In terrorist tale, author and character take risks
Despite his status as a consistently best-selling author, Chuck Palahniuk has always taken chances with his fiction, creating outside-the-box story lines that often find characters treading the margins of a society that shuts them out. Tyler Durden - the brash, swaggering protagonist of “Fight Club,’’ played by Brad Pitt in David Fincher’s film adaptation - may be the most recognizable to a popular audience, but Palahniuk’s novels are filled with memorable misfits, from Tender Branson (“Survivor’’) and Victor Mancini (“Choke’’) to Buster Casey (“Rant’’) and Cassie Wright (“Snuff’’), an aging porn star seeking the world record for serial fornication.
The titular character in “Pygmy,’’ Palahniuk’s 10th novel, has a significantly more sinister purpose in mind - “Operation Havoc,’’ a devastating terrorist plot against America. Sent along with other operatives from an unspecified totalitarian state, 13-year-old Pygmy - who is highly trained in martial arts and weapons handling - poses as a foreign-exchange student to infiltrate the United States. He narrates his experiences via aggressive but often hilarious dispatches, reviewing his plans of destruction and spouting the anti-American vitriol that was drilled into his consciousness from birth.
His level of indoctrination becomes clear in flashbacks to his military training, which included not only rigorous physical tests but also mental and spiritual brainwashing. His commanders took every opportunity to laud the teachings of Hitler, Mao, and other infamous dictators.
Palahniuk’s novels have always been driven by black humor and a unique, often uncomfortable mix of subtle satire and outright mocking rhetoric, and his minimalist, verb-heavy style propels the narratives through the many bizarre, occasionally shocking events. In “Pygmy,’’ he ventures further into linguistic experimentation, inventing a sort of pidgin language for his protagonist. Upon meeting his host family, Pygmy thinks, “host father present as vast breathing cow, blowing out putrid stink diet heavy with dead slaughterhouse flesh, bellowing stench of Viagra breath during cow father reach to clasp hand of operative me.’’
The author impressively maintains the consistency of this twisted English throughout the novel, and it serves as a suitable vehicle for Pygmy’s many trenchant societal observations. The hollowness of contemporary American life bears the brunt of most of the author’s satirical wit (“during American winter youth attend compulsive levels of teaching; during summer, American youth must attend shopping mall’’), but Palahniuk also offers grim, illustrative portraits of a totalitarian state that could be representative of any number of current regimes.

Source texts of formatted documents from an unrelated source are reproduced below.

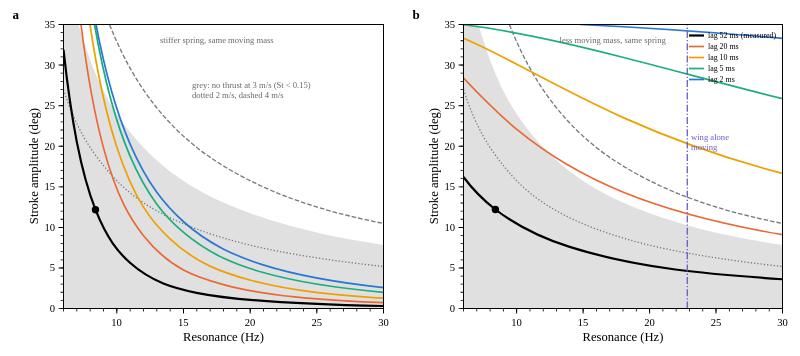
<!DOCTYPE html>
<html lang="en">
<head>
<meta charset="utf-8">
<title>Stroke amplitude against resonance</title>
<style>
:root {
  --ink: #000;
  --note: #666;
  --no-thrust: #e0e0e0;
  --speed: #777;
  --lag-52: #000;
  --lag-20: #eb6834;
  --lag-10: #eda100;
  --lag-5: #1baf7a;
  --lag-2: #2a78d6;
  --wing: #6a5acd;
}
* { box-sizing: border-box; margin: 0; padding: 0; }
body {
  width: 800px; height: 356px; overflow: hidden;
  background: #fff; color: var(--ink);
  font-family: "Liberation Serif", "Times New Roman", serif;
}
.figure { display: flex; width: 800px; height: 356px; }
.panel {
  --plot-width: 321px;
  position: relative;
  display: grid;
  grid-template-columns: 44px 19px var(--plot-width);
  grid-template-rows: 24px 285px 20px 27px;
  width: 400px; height: 356px;
}
.panel-mass { --plot-width: 320px; }
.panel-letter { grid-column: 1 / 4; padding: 7px 0 0 12.5px; font-size: 13px; line-height: 16px; }
.y-title { grid-column: 1; grid-row: 2; display: flex; align-items: center; justify-content: center; padding-left: 24px; font-size: 12.6px; }
.y-title span { writing-mode: vertical-rl; transform: rotate(180deg); white-space: nowrap; }
.ticks { display: flex; justify-content: space-between; list-style: none; font-size: 10.6px; }
.y-ticks { grid-column: 2; grid-row: 2; flex-direction: column; align-items: flex-end; padding-right: 8px; }
.y-ticks li { height: 1px; line-height: 1px; }
.x-ticks { grid-column: 3; grid-row: 3; padding: 7px 0 0 53px; line-height: 13px; }
.x-ticks li { display: flex; justify-content: center; width: 1px; }
.x-title { grid-column: 3; grid-row: 4; text-align: center; font-size: 12.6px; line-height: 16px; }
.plot { grid-column: 3; grid-row: 2; width: var(--plot-width); height: 285px; overflow: visible; }
.plot path, .plot line { fill: none; }
.plot .no-thrust { fill: var(--no-thrust); }
.speed { stroke: var(--speed); stroke-width: 1.3; }
.dotted { stroke-dasharray: 1.3 2; }
.dashed { stroke-dasharray: 4.6 2; }
.curve { stroke-width: 1.7; }
.lag-52 { stroke: var(--lag-52); stroke-width: 2.2; }
.lag-20 { stroke: var(--lag-20); }
.lag-10 { stroke: var(--lag-10); }
.lag-5 { stroke: var(--lag-5); }
.lag-2 { stroke: var(--lag-2); }
.wing-line { stroke: var(--wing); stroke-width: 1.3; stroke-dasharray: 7 2 1.3 2; }
.frame { fill: none; stroke: var(--ink); }
.tick-marks { stroke: var(--ink); }
.note { position: absolute; font-size: 8.6px; line-height: 10px; color: var(--note); white-space: nowrap; }
.note-spring { left: 160px; top: 35px; }
.note-thrust { left: 192px; top: 80px; }
.note-mass { left: 159.5px; top: 35px; }
.note-wing { left: 291px; top: 132px; color: var(--wing); }
.legend { position: absolute; left: 289px; top: 30px; list-style: none; font-size: 7.9px; line-height: 11px; white-space: nowrap; }
.legend li { display: flex; align-items: center; gap: 4px; height: 11px; }
.key { width: 15px; height: 11px; }
.key line { stroke-width: 1.7; }
.key .lag-52 { stroke-width: 2.2; }
</style>
</head>
<body>
<main class="figure">
  <section class="panel panel-spring">
    <h2 class="panel-letter">a</h2>
    <div class="y-title"><span>Stroke amplitude (deg)</span></div>
    <ol class="ticks y-ticks"><li>35</li><li>30</li><li>25</li><li>20</li><li>15</li><li>10</li><li>5</li><li>0</li></ol>
    <svg class="plot" viewBox="0 0 321 285" role="img" aria-label="Amplitude curves for a stiffer spring">
      <defs>
        <clipPath id="plot-area"><rect width="320" height="284"/></clipPath>
        <g id="thrust-limits">
          <path class="no-thrust" d="M0 0H15C28 44 40 69 53 89C71 116 89 133 106 146.5C133 167 160 179 186 188.5C231 205 275 213.5 320 220.6V284H0Z"/>
          <path class="speed dotted" d="M0 65C13 105 27 125 40 141C62 169 84 182 106 193C133 206 160 214 186 220.6C231 231 275 237 320 242"/>
          <path class="speed dashed" d="M46 0C62 40 78 64 93 83C120 116 146 134 173 149C222 176 271 189 320 199"/>
        </g>
        <g id="axes">
          <rect class="frame" width="320" height="284"/>
          <g class="tick-marks">
            <line x1="-1.5" y1="-0.4" x2="-1.5" y2="284.4" pathLength="351" stroke-width="3" stroke-dasharray="1 9"/>
            <line x1="-2.5" y1="-0.5" x2="-2.5" y2="284.5" pathLength="351" stroke-width="5" stroke-dasharray="1.2 48.8"/>
            <line x1="-0.4" y1="285.5" x2="320.4" y2="285.5" pathLength="240.6" stroke-width="3" stroke-dasharray="0.6 9.4"/>
            <path d="M53.3 284v5M120 284v5M186.7 284v5M253.3 284v5M320 284v5"/>
          </g>
        </g>
      </defs>
      <g transform="translate(0.5 0.5)">
        <g clip-path="url(#plot-area)">
          <use href="#thrust-limits"/>
          <path class="curve lag-52" d="M0 25.2C4.4 66 8.9 94.7 13.3 117.4C19.5 149 25.8 169.5 32 185.2C43.5 214.3 55 228 66.5 238.3C88.7 258 111 263.6 133 268.3C175 276.7 245 280 320 281.5"/>
          <path class="curve lag-20" d="M17.5 0C25 60 32.5 95.7 40 123.4C53.3 172.5 66.7 194.5 80 211.2C106.7 244.7 133.3 252.8 160 260.1C201 271.3 256 275.6 320 278.2"/>
          <path class="curve lag-10" d="M26.5 0C35.4 59.5 44.3 95 53.2 122.2C71 176.5 88.7 197.7 106.5 214.4C133 239.3 160 248.4 186.3 255.5C229 267 275 270.8 320 273.7"/>
          <path class="curve lag-5" d="M31 0C42.8 67.5 54.7 104 66.5 131.4C84.3 172.9 102 192.5 119.8 207.7C146.4 230.4 173 240.4 199.6 248C240 259.5 280 264.2 320 267.8"/>
          <path class="curve lag-2" d="M32.5 0C43.8 59 55.2 93.2 66.5 119.3C84.3 160.4 102 181 119.8 197C146.4 220.8 173 231.9 199.6 240.4C240 253.2 280 258.8 320 263.1"/>
        </g>
        <circle cx="32" cy="185.2" r="3.7"/>
        <use href="#axes"/>
      </g>
    </svg>
    <ol class="ticks x-ticks"><li>10</li><li>15</li><li>20</li><li>25</li><li>30</li></ol>
    <p class="x-title">Resonance (Hz)</p>
    <p class="note note-spring">stiffer spring, same moving mass</p>
    <p class="note note-thrust">grey: no thrust at 3 m/s (St &lt; 0.15)<br>dotted 2 m/s, dashed 4 m/s</p>
  </section>

  <section class="panel panel-mass">
    <h2 class="panel-letter">b</h2>
    <div class="y-title"><span>Stroke amplitude (deg)</span></div>
    <ol class="ticks y-ticks"><li>35</li><li>30</li><li>25</li><li>20</li><li>15</li><li>10</li><li>5</li><li>0</li></ol>
    <svg class="plot" viewBox="0 0 321 285" preserveAspectRatio="none" role="img" aria-label="Amplitude curves for less moving mass">
      <g transform="translate(0.5 0.5)">
        <g clip-path="url(#plot-area)">
          <use href="#thrust-limits"/>
          <path class="curve lag-52" d="M0 152.5C10.6 166.8 21.3 176.7 32 185C56.8 203.8 81.7 214.6 106.5 222.4C177 244.7 248 249.7 320 254.8"/>
          <path class="curve lag-20" d="M0 53.6C17.7 72.2 35.5 90 53.2 104.7C88.7 134 124.2 153 159.7 167.5C213 189.1 266 201 320 210.2"/>
          <path class="curve lag-10" d="M0 13.8C22.2 23.2 44.3 35 66.5 46.6C97.5 62.9 128.7 79 159.7 92.9C213 116.8 266 134.9 320 148.9"/>
          <path class="curve lag-5" d="M0 0.2C53 6.7 107 19.1 159.7 32.7C213 46.2 266 61 320 74.1"/>
          <path class="curve lag-2" d="M117 0C185 3.3 252 8 320 13.8"/>
          <line class="wing-line" x1="224.5" y1="284" x2="224.5" y2="0"/>
        </g>
        <circle cx="32" cy="185" r="3.7"/>
        <use href="#axes"/>
      </g>
    </svg>
    <ol class="ticks x-ticks"><li>10</li><li>15</li><li>20</li><li>25</li><li>30</li></ol>
    <p class="x-title">Resonance (Hz)</p>
    <p class="note note-mass">less moving mass, same spring</p>
    <p class="note note-wing">wing alone<br>moving</p>
    <ul class="legend">
      <li><svg class="key" viewBox="0 0 15 11"><line class="lag-52" x1="0" y1="5.5" x2="15" y2="5.5"/></svg>lag 52 ms (measured)</li>
      <li><svg class="key" viewBox="0 0 15 11"><line class="lag-20" x1="0" y1="5.5" x2="15" y2="5.5"/></svg>lag 20 ms</li>
      <li><svg class="key" viewBox="0 0 15 11"><line class="lag-10" x1="0" y1="5.5" x2="15" y2="5.5"/></svg>lag 10 ms</li>
      <li><svg class="key" viewBox="0 0 15 11"><line class="lag-5" x1="0" y1="5.5" x2="15" y2="5.5"/></svg>lag 5 ms</li>
      <li><svg class="key" viewBox="0 0 15 11"><line class="lag-2" x1="0" y1="5.5" x2="15" y2="5.5"/></svg>lag 2 ms</li>
    </ul>
  </section>
</main>
</body>
</html>
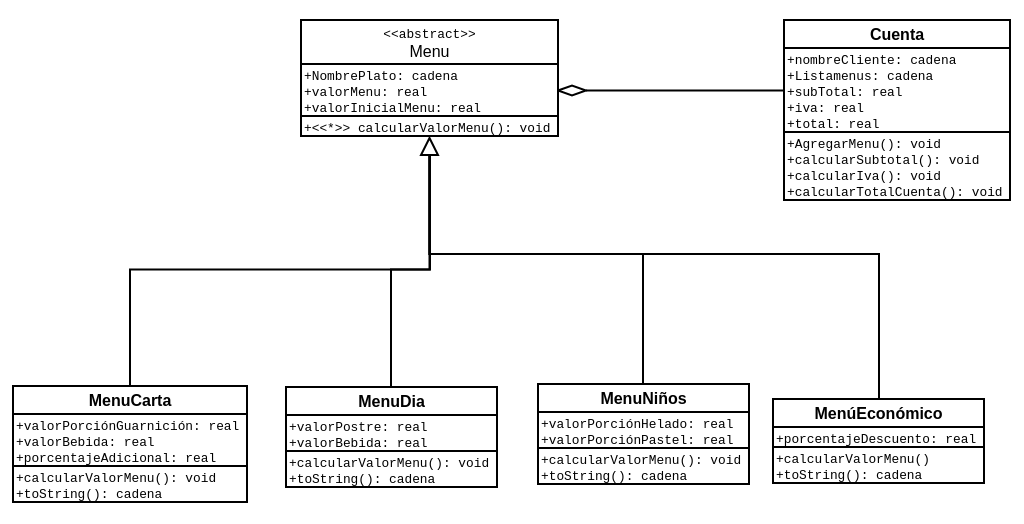
<!DOCTYPE html>
<html lang="es">
<head>
<meta charset="utf-8">
<title>Diagrama de clases: Menu y Cuenta</title>
<style>
:root { --ink: #000; --paper: #fff; --line: 2px; }
* { box-sizing: border-box; margin: 0; padding: 0; }
html, body { width: 1024px; height: 524px; overflow: hidden; background: var(--paper); }
.diagram { position: relative; width: 1024px; height: 524px; color: var(--ink); }
.connectors { position: absolute; left: 0; top: 0; fill: none; stroke: var(--ink); stroke-width: 2; }
.connectors .head { fill: var(--paper); }
.class { position: absolute; display: flex; flex-direction: column; background: var(--paper); border: var(--line) solid var(--ink); }
.class header { height: 26px; padding-top: 2px; text-align: center; }
.class h2 { font: bold 16px/24px "Liberation Sans", Arial, sans-serif; }
.class.abstract header { height: 42px; padding-top: 6px; }
.class.abstract h2 { font-weight: normal; line-height: 18px; }
.stereotype, .members { font: 12.83px/16px "Liberation Mono", "Courier New", monospace; white-space: nowrap; }
.members { list-style: none; border-top: var(--line) solid var(--ink); padding: 4px 0 0 2px; }
.members li:last-child { margin-bottom: -2px; }
#menu { left: 300px; top: 19px; width: 259px; }
#cuenta { left: 783px; top: 19px; width: 228px; }
#menu-carta { left: 12px; top: 385px; width: 236px; }
#menu-dia { left: 285px; top: 386px; width: 213px; }
#menu-ninos { left: 537px; top: 383px; width: 213px; }
#menu-economico { left: 772px; top: 398px; width: 213px; }
</style>
</head>
<body>
<main class="diagram">
  <svg class="connectors" width="1024" height="524" viewBox="0 0 1024 524" aria-hidden="true">
    <g class="inheritance">
      <path d="M130 386V269.5H429.5V155"/>
      <path d="M391 387V269.5H430V155"/>
      <path d="M643 384V254H429.5V155"/>
      <path d="M879 399V254H429.5V155"/>
      <polygon class="head" points="429.5,138 438,155 421,155"/>
    </g>
    <g class="aggregation">
      <path d="M586 90.5H784"/>
      <polygon class="head" points="558,90.5 572,85.5 586,90.5 572,95.5"/>
    </g>
  </svg>

  <section class="class abstract" id="menu">
    <header>
      <p class="stereotype">&lt;&lt;abstract&gt;&gt;</p>
      <h2>Menu</h2>
    </header>
    <ul class="members">
      <li>+NombrePlato: cadena</li>
      <li>+valorMenu: real</li>
      <li>+valorInicialMenu: real</li>
    </ul>
    <ul class="members">
      <li>+&lt;&lt;*&gt;&gt; calcularValorMenu(): void</li>
    </ul>
  </section>

  <section class="class" id="cuenta">
    <header><h2>Cuenta</h2></header>
    <ul class="members">
      <li>+nombreCliente: cadena</li>
      <li>+Listamenus: cadena</li>
      <li>+subTotal: real</li>
      <li>+iva: real</li>
      <li>+total: real</li>
    </ul>
    <ul class="members">
      <li>+AgregarMenu(): void</li>
      <li>+calcularSubtotal(): void</li>
      <li>+calcularIva(): void</li>
      <li>+calcularTotalCuenta(): void</li>
    </ul>
  </section>

  <section class="class" id="menu-carta">
    <header><h2>MenuCarta</h2></header>
    <ul class="members">
      <li>+valorPorciónGuarnición: real</li>
      <li>+valorBebida: real</li>
      <li>+porcentajeAdicional: real</li>
    </ul>
    <ul class="members">
      <li>+calcularValorMenu(): void</li>
      <li>+toString(): cadena</li>
    </ul>
  </section>

  <section class="class" id="menu-dia">
    <header><h2>MenuDia</h2></header>
    <ul class="members">
      <li>+valorPostre: real</li>
      <li>+valorBebida: real</li>
    </ul>
    <ul class="members">
      <li>+calcularValorMenu(): void</li>
      <li>+toString(): cadena</li>
    </ul>
  </section>

  <section class="class" id="menu-ninos">
    <header><h2>MenuNiños</h2></header>
    <ul class="members">
      <li>+valorPorciónHelado: real</li>
      <li>+valorPorciónPastel: real</li>
    </ul>
    <ul class="members">
      <li>+calcularValorMenu(): void</li>
      <li>+toString(): cadena</li>
    </ul>
  </section>

  <section class="class" id="menu-economico">
    <header><h2>MenúEconómico</h2></header>
    <ul class="members">
      <li>+porcentajeDescuento: real</li>
    </ul>
    <ul class="members">
      <li>+calcularValorMenu()</li>
      <li>+toString(): cadena</li>
    </ul>
  </section>
</main>
</body>
</html>
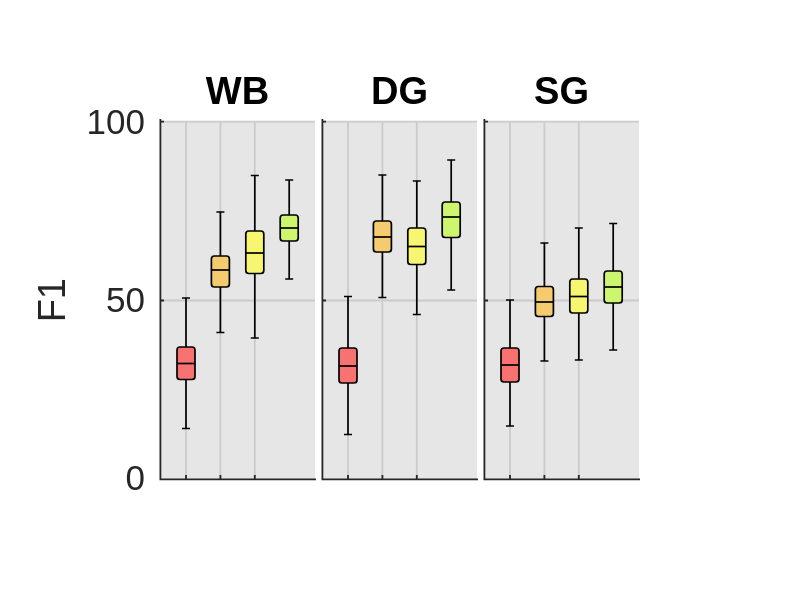
<!DOCTYPE html>
<html lang="en">
<head>
<meta charset="utf-8">
<title>F1 by group: WB, DG, SG</title>
<style>
:root {
  --paper: #fff;
  --panel: #e6e6e6;
  --grid: #cbcbcb;
  --axis: #262626;
  --ink: #000;
  --red: #f87272;
  --orange: #f5cb70;
  --yellow: #f7f670;
  --green: #cdf66e;
}
* { box-sizing: border-box; margin: 0; padding: 0; }
html, body { width: 800px; height: 600px; overflow: hidden; background: var(--paper); }
body { font-family: "Liberation Sans", Arial, sans-serif; color: var(--axis); }
.chart {
  width: 800px; height: 600px; padding: 71px 0 0 32px;
  display: grid; grid-template-columns: 40px 73px auto; grid-template-rows: 50px 358px;
  justify-content: start;
}
.axis-name {
  grid-area: 2 / 1; align-self: center; justify-self: center;
  writing-mode: vertical-rl; transform: rotate(180deg);
  font-size: 38px; line-height: 40px;
}
.scale {
  grid-area: 2 / 2; list-style: none; margin: -19px 0;
  display: flex; flex-direction: column; justify-content: space-between;
  text-align: right; font-size: 35px; line-height: 40px;
}
.panels { grid-area: 1 / 3 / 3 / 4; margin-left: 15px; display: flex; gap: 7px; }
.panel { width: 155px; }
.panel h2 { height: 50px; font-size: 38px; line-height: 40px; text-align: center; color: var(--ink); }
.plot { display: block; width: 155px; height: 358px; overflow: visible; }
.field { fill: var(--panel); }
.grid { stroke: var(--grid); stroke-width: 1.8; fill: none; }
.axis { stroke: var(--axis); stroke-width: 1.8; fill: none; }
.box { stroke: var(--ink); stroke-width: 1.7; fill: none; }
.red { fill: var(--red); }
.orange { fill: var(--orange); }
.yellow { fill: var(--yellow); }
.green { fill: var(--green); }
</style>
</head>
<body>
<svg width="0" height="0" style="position:absolute" aria-hidden="true">
  <defs>
    <g id="frame">
      <rect class="field" width="155" height="358"/>
      <path class="grid" d="M26 0V358M60.4 0V358M94.8 0V358M0 .7H155M0 179.5H155"/>
      <path class="axis" d="M.4 -2V359M-.5 358.4H156M0 .7H4M0 179.5H4M26 358V354M60.4 358V354M94.8 358V354"/>
    </g>
  </defs>
</svg>
<main class="chart">
  <p class="axis-name">F1</p>
  <ol class="scale"><li>100</li><li>50</li><li>0</li></ol>
  <div class="panels">
    <section class="panel">
      <h2>WB</h2>
      <svg class="plot" viewBox="0 0 155 358" role="img" aria-label="Box plots for WB">
        <use href="#frame"/>
        <g class="box">
          <path d="M26 177V307.5M22 177H30M22 307.5H30"/>
          <rect class="red" x="17" y="226" width="18" height="32.5" rx="3"/>
          <path d="M17 242.5H35"/>
        </g>
        <g class="box">
          <path d="M60.4 91V211.5M56.4 91H64.4M56.4 211.5H64.4"/>
          <rect class="orange" x="51.4" y="135" width="18" height="31" rx="3"/>
          <path d="M51.4 149H69.4"/>
        </g>
        <g class="box">
          <path d="M94.8 54.5V217M90.8 54.5H98.8M90.8 217H98.8"/>
          <rect class="yellow" x="85.8" y="110" width="18" height="42.5" rx="3"/>
          <path d="M85.8 132H103.8"/>
        </g>
        <g class="box">
          <path d="M129.2 59V158M125.2 59H133.2M125.2 158H133.2"/>
          <rect class="green" x="120.2" y="94" width="18" height="26" rx="3"/>
          <path d="M120.2 107H138.2"/>
        </g>
      </svg>
    </section>
    <section class="panel">
      <h2>DG</h2>
      <svg class="plot" viewBox="0 0 155 358" role="img" aria-label="Box plots for DG">
        <use href="#frame"/>
        <g class="box">
          <path d="M26 175.5V313.5M22 175.5H30M22 313.5H30"/>
          <rect class="red" x="17" y="227" width="18" height="35" rx="3"/>
          <path d="M17 245H35"/>
        </g>
        <g class="box">
          <path d="M60.4 54V176.5M56.4 54H64.4M56.4 176.5H64.4"/>
          <rect class="orange" x="51.4" y="100" width="18" height="31" rx="3"/>
          <path d="M51.4 116H69.4"/>
        </g>
        <g class="box">
          <path d="M94.8 60V193.5M90.8 60H98.8M90.8 193.5H98.8"/>
          <rect class="yellow" x="85.8" y="107" width="18" height="36.5" rx="3"/>
          <path d="M85.8 125.5H103.8"/>
        </g>
        <g class="box">
          <path d="M129.2 39V169M125.2 39H133.2M125.2 169H133.2"/>
          <rect class="green" x="120.2" y="81" width="18" height="35.5" rx="3"/>
          <path d="M120.2 96H138.2"/>
        </g>
      </svg>
    </section>
    <section class="panel">
      <h2>SG</h2>
      <svg class="plot" viewBox="0 0 155 358" role="img" aria-label="Box plots for SG">
        <use href="#frame"/>
        <g class="box">
          <path d="M26 179V305M22 179H30M22 305H30"/>
          <rect class="red" x="17" y="227" width="18" height="34" rx="3"/>
          <path d="M17 244H35"/>
        </g>
        <g class="box">
          <path d="M60.4 122V240M56.4 122H64.4M56.4 240H64.4"/>
          <rect class="orange" x="51.4" y="165.5" width="18" height="30" rx="3"/>
          <path d="M51.4 181H69.4"/>
        </g>
        <g class="box">
          <path d="M94.8 107V239M90.8 107H98.8M90.8 239H98.8"/>
          <rect class="yellow" x="85.8" y="158" width="18" height="34" rx="3"/>
          <path d="M85.8 175.5H103.8"/>
        </g>
        <g class="box">
          <path d="M129.2 102.5V229M125.2 102.5H133.2M125.2 229H133.2"/>
          <rect class="green" x="120.2" y="150" width="18" height="32" rx="3"/>
          <path d="M120.2 166H138.2"/>
        </g>
      </svg>
    </section>
  </div>
</main>
</body>
</html>
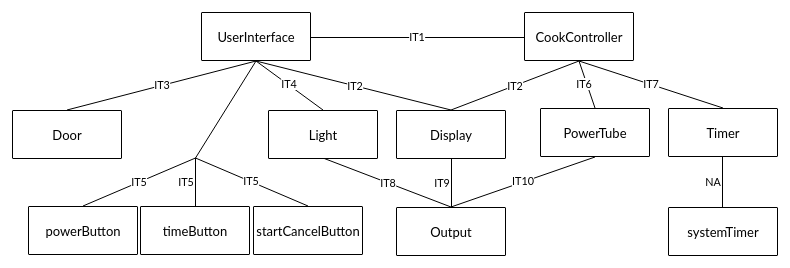
<!DOCTYPE html>
<html lang="en">
<head>
<meta charset="utf-8">
<title>Component integration diagram</title>
<style>
  :root {
    --paper: #fff;
    --ink: #000;
    --node-width: 110px;
    --node-height: 49px;
  }
  * { box-sizing: border-box; }
  html, body { margin: 0; background: var(--paper); }
  .diagram {
    position: relative;
    width: 790px;
    height: 268px;
    overflow: hidden;
    background: var(--paper);
    color: var(--ink);
    font-family: Lato, "Open Sans", sans-serif;
  }
  .links { position: absolute; inset: 0; stroke: var(--ink); stroke-width: 1; }
  .node {
    position: absolute;
    left: var(--x);
    top: var(--y);
    width: var(--node-width);
    height: var(--node-height);
    display: flex;
    align-items: center;
    justify-content: center;
    border: 1px solid var(--ink);
    border-radius: 1px;
    background: var(--paper);
    font-size: 13px;
    line-height: 16px;
    white-space: nowrap;
  }
  .label {
    position: absolute;
    left: var(--x);
    top: var(--y);
    transform: translate(-50%, -50%);
    background: var(--paper);
    font-size: 10.8px;
    line-height: 12px;
    white-space: nowrap;
  }
</style>
</head>
<body>
<main class="diagram">
  <svg class="links" width="790" height="268" viewBox="0 0 790 268" aria-hidden="true">
    <line x1="311" y1="37.5" x2="524" y2="37.5"/>
    <line x1="256" y1="61" x2="67" y2="110"/>
    <line x1="256" y1="61" x2="195.5" y2="158"/>
    <line x1="256" y1="61" x2="323" y2="110"/>
    <line x1="256" y1="61" x2="451" y2="110"/>
    <line x1="579" y1="61" x2="451" y2="110"/>
    <line x1="579" y1="61" x2="595" y2="108"/>
    <line x1="579" y1="61" x2="723" y2="108"/>
    <line x1="195.5" y1="158" x2="83" y2="206"/>
    <line x1="195.5" y1="158" x2="195.5" y2="206"/>
    <line x1="195.5" y1="158" x2="308" y2="206"/>
    <line x1="323" y1="158" x2="451" y2="207"/>
    <line x1="451.5" y1="158" x2="451.5" y2="207"/>
    <line x1="595" y1="157" x2="451" y2="207"/>
    <line x1="722.5" y1="157" x2="722.5" y2="207"/>
  </svg>

  <div class="node" style="--x:201px;--y:12px">UserInterface</div>
  <div class="node" style="--x:524px;--y:12px">CookController</div>
  <div class="node" style="--x:12px;--y:110px">Door</div>
  <div class="node" style="--x:268px;--y:110px">Light</div>
  <div class="node" style="--x:396px;--y:110px">Display</div>
  <div class="node" style="--x:540px;--y:108px">PowerTube</div>
  <div class="node" style="--x:668px;--y:108px">Timer</div>
  <div class="node" style="--x:28px;--y:206px">powerButton</div>
  <div class="node" style="--x:140px;--y:206px">timeButton</div>
  <div class="node" style="--x:253px;--y:206px">startCancelButton</div>
  <div class="node" style="--x:396px;--y:207px">Output</div>
  <div class="node" style="--x:668px;--y:207px">systemTimer</div>

  <span class="label" style="--x:417px;--y:37px">IT1</span>
  <span class="label" style="--x:162px;--y:85px">IT3</span>
  <span class="label" style="--x:289px;--y:84px">IT4</span>
  <span class="label" style="--x:355px;--y:86px">IT2</span>
  <span class="label" style="--x:515px;--y:86px">IT2</span>
  <span class="label" style="--x:584px;--y:84px">IT6</span>
  <span class="label" style="--x:651px;--y:84px">IT7</span>
  <span class="label" style="--x:139px;--y:182px">IT5</span>
  <span class="label" style="--x:186px;--y:182px">IT5</span>
  <span class="label" style="--x:251px;--y:181px">IT5</span>
  <span class="label" style="--x:388px;--y:183px">IT8</span>
  <span class="label" style="--x:442px;--y:183px">IT9</span>
  <span class="label" style="--x:523px;--y:181px">IT10</span>
  <span class="label" style="--x:713px;--y:182px">NA</span>
</main>
</body>
</html>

Reminiscing about his years of brutal preparation for his mission, during which he was taken from his family, Pygmy recalls with fondness the scenes of strict military discipline: “Helmets without end, inspired howitzer, field guns, siege cannon, and noble battle tank stretched out one horizon until the opposite, always progressing, no able enemy this state resist.’’
As the young terrorist moves toward fulfillment of his goal, he must, like all teenagers, navigate the perils of high school, including bullies, lunchroom politics, the model UN, and school dances. “Occasional male student approach female,’’ he notes, “request mutual gyrate to demonstrate adequate reproductive partner, fast gyrate to display no cripple.’’
Pygmy also attempts to manipulate his host brother and sister, who prove more problematic than he anticipated, and they will play an important role in the success or failure of his mission. The rapid-fire conclusion is rushed, but readers who stick it out through the linguistic difficulties will be rewarded with a full portrait of an unforgettable character. “Pygmy’’ is yet another unique direction for an author who continues to challenge and intrigue readers.
Eric Liebetrau is the managing editor and nonfiction editor of Kirkus Reviews.